The Young King and the Remarkable Rocket
by Oscar Wilde
illustrated by P. Craig Russell
This one was a bit better, for me. Wilde\’s fairy tales continue to sit a bit ill, but are nevertheless some compelling reading. Of course, the awesome illustrations draw me in as well. This volume (no. 2) contains two stories. \”The Young King\” is about a boy king enthralled with beauty- jewels, rich cloth, all sorts of lovely and costly objects. I thought it was going to be a story about greed but instead it turned a different corner. The boy king begins to learn how poor people have suffered and things been destroyed in order to make such riches available to him, and he then cannot bear to wear the robes or jewels. So he goes to his coronation dressed in sheepskin, holding a wooden stick for a scepter, with a crown made of thorns on his head. The court and common people alike are all shocked to see their king dressed so lowly- some in fact don\’t recognize him- and they mock him but he is surrounded by glory. This story again had a very obvious reference to Jesus but I didn\’t mind this time. Probably because it was introduced early in the story and built up gradually, instead of being thrown in suddenly at the end, like I felt with the earlier one.
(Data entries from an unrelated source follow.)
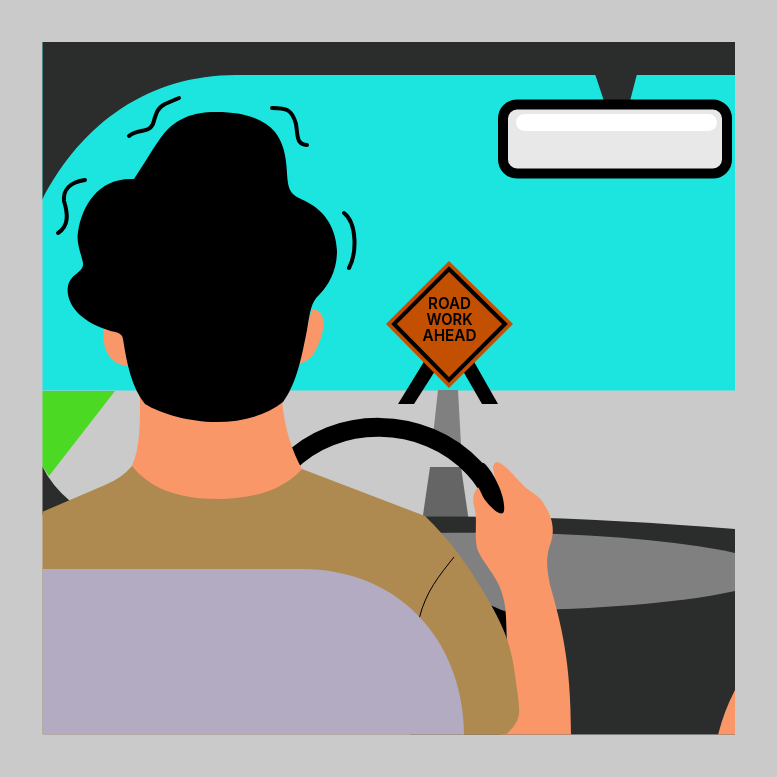
<!DOCTYPE html>
<html lang="en">
<head>
<meta charset="utf-8">
<title>Road Work Ahead</title>
<style>
:root {
  --frame: #cacaca;
  --sky: #1ce5df;
  --interior: #2b2c2c;
  --grass: #4cd924;
  --skin: #f99769;
  --shirt: #af8a50;
  --seat: #b2abc1;
  --dash-panel: #808080;
  --lane-near: #656565;
  --sign: #c34f00;
  --mirror-glass: #e8e8e8;
  --ink: #000;
}
html, body { margin: 0; width: 777px; height: 777px; overflow: hidden; background: var(--frame); }
svg { display: block; }
.frame { fill: var(--frame); }
.sky { fill: var(--sky); }
.interior { fill: var(--interior); }
.grass { fill: var(--grass); }
.skin { fill: var(--skin); }
.shirt { fill: var(--shirt); }
.seat { fill: var(--seat); }
.dash-panel { fill: var(--dash-panel); }
.lane-near { fill: var(--lane-near); }
.sign-face { fill: var(--sign); }
.sign-border { fill: none; stroke: var(--ink); stroke-width: 4; }
.sign-text { font: 600 16.5px "TeX Gyre Adventor", Overpass, Inter, sans-serif; font-family: Inter, sans-serif; text-anchor: middle; }
.mirror-glass { fill: var(--mirror-glass); stroke: var(--ink); stroke-width: 10; }
.mirror-shine { fill: #fff; }
.ink { fill: var(--ink); }
.shake { fill: none; stroke: var(--ink); stroke-width: 4; stroke-linecap: round; stroke-linejoin: round; }
.wheel { fill: none; stroke: var(--ink); stroke-width: 19; }
.seam { fill: none; stroke: var(--ink); stroke-width: 1; }
</style>
</head>
<body>
<svg width="777" height="777" viewBox="0 0 777 777" role="img" aria-label="Driver seen from behind, approaching a road work ahead sign">
  <defs>
    <clipPath id="scene"><rect x="42.5" y="42" width="692.5" height="692.5"/></clipPath>
  </defs>
  <rect class="frame" width="777" height="777"/>
  <g clip-path="url(#scene)">
    <g id="windscreen-view">
      <rect class="sky" x="42" y="42" width="693" height="349"/>
      <rect class="frame" x="42" y="390.500" width="693" height="345"/>
      <polygon class="grass" points="42,391 115,391 49,476 42,466"/>
      <polygon class="dash-panel" points="438,390 458,390 461,445 432,445"/>
      <polygon class="lane-near" points="430,467 461,467 469,522 422,522"/>
    </g>

    <g id="car-interior">
      <path class="interior" d="M42 42H735V75H236C150 75 82 122 42 200Z"/>
      <path class="interior" d="M42 466Q52 486 70 501L42 515Z"/>
      <path class="interior" d="M410 517C510 515 620 520 735 529V735H410Z"/>
      <path class="dash-panel" d="M430 533C550 531 660 537 735 553V591C670 605 580 610 480 611Z"/>
    </g>

    <g id="rear-view-mirror">
      <polygon class="interior" points="595,74 637,74 630,101 604,101"/>
      <rect class="mirror-glass" x="503" y="104.500" width="224" height="69" rx="14"/>
      <rect class="mirror-shine" x="516" y="114" width="201" height="17" rx="8.500"/>
    </g>

    <g id="road-sign">
      <polygon class="ink" points="425,360 435,371 414,404 398,404"/>
      <polygon class="ink" points="473,360 463,371 482,404 498,404"/>
      <polygon class="sign-face" points="449,261 513,324 449,388 386,324"/>
      <polygon class="sign-border" points="449,269 505,324 449,380 394,324"/>
      <g class="sign-text">
        <text x="449.500" y="309" textLength="43" lengthAdjust="spacingAndGlyphs">ROAD</text>
        <text x="449.500" y="325" textLength="46" lengthAdjust="spacingAndGlyphs">WORK</text>
        <text x="449.500" y="341" textLength="54" lengthAdjust="spacingAndGlyphs">AHEAD</text>
      </g>
    </g>

    <g id="steering-wheel">
      <path class="wheel" d="M288 464C335 415 424 414 474 468Q488 483 494 500"/>
      <path class="ink" d="M490 605L506 612V642L495 630Z"/>
    </g>

    <g id="driver">
      <path class="skin" d="M104 328C101 349 110 365 128 366L124 330Z"/>
      <path class="skin" d="M312 309C322 309 326 320 322 334C317 352 310 363 296 364Z"/>
      <path class="skin" d="M493 467C494 461 498 461 503 465C512 472 519 482 526 488C534 494 540 496 545 506C552 516 555 530 551 542C546 556 546 565 550 585C561 624 571 660 571 735H500L508 650C506 632 507 608 503 597C499 577 482 563 477 548C474 531 478 519 474 506C472 498 474 490 479 487L497 492Z"/>
      <path class="ink" d="M474 468Q481 460 485 464C494 473 506 497 504 511C502 518 492 509 485 500C481 494 479 486 473 479Z"/>
      <path class="skin" d="M735 690Q724 711 718 735H735Z"/>
      <path class="shirt" d="M42 512L105 485Q122 478 132 466L302 469L425 516C450 540 471 569 490 603C507 633 512 651 515 675C519 703 521 713 517 721Q513 729 505 735H42Z"/>
      <path class="skin" d="M140 398L282 400C284 428 293 453 302 469C284 489 256 499 217 499C176 499 149 487 132 466C140 447 140 425 140 398Z"/>
      <path class="seam" d="M454 557C439 576 426 591 419 619"/>
      <path class="ink" d="M134 179C150 155 158 139 168 129C184 114 201 112 217 112C242 112 263 118 275 132C288 149 286 169 288 183C290 196 298 197 307 202C326 212 336 229 337 251C337 270 329 285 319 295C311 302 310 312 307 330C302 355 297 383 283 402C265 416 242 422 216 422C190 422 161 414 145 404C132 388 127 365 123 339C122 331 114 333 105 329C80 321 65 303 68 286C71 273 84 273 83 263C81 253 76 243 78 232C82 204 100 177 134 179Z"/>
    </g>

    <path id="seat-back" class="seat" d="M42 569H302C397 569 463 638 464 735H42Z"/>

    <g id="shake-lines" class="shake">
      <path d="M129 136C138 128 148 134 153 124C156 114 157 108 165 104Q172 101 179 98"/>
      <path d="M272 108C286 108 292 109 296 124C298 136 296 144 307 145"/>
      <path d="M85 180C70 182 63 190 64 201C68 214 69 226 58 233"/>
      <path d="M344 213C357 223 357 253 349 268"/>
    </g>
  </g>
</svg>
</body>
</html>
\”The Remarkable Rocket\” is about a bunch of fireworks being prepared for the celebration of a royal wedding. The rockets are talking amongst themselves and the biggest one of all is haughty and full of himself. He thinks the fanfare is all about him, and he sounds very ridiculous in his bragging and melodrama but in the end no one pays him any attention at all, he doesn\’t even become part of the intended display. I rather liked this one, too. It was amusing and had a very good point. So maybe I will find more of this series, after all…
Rating: 3/5 …….. 48 pages, 1994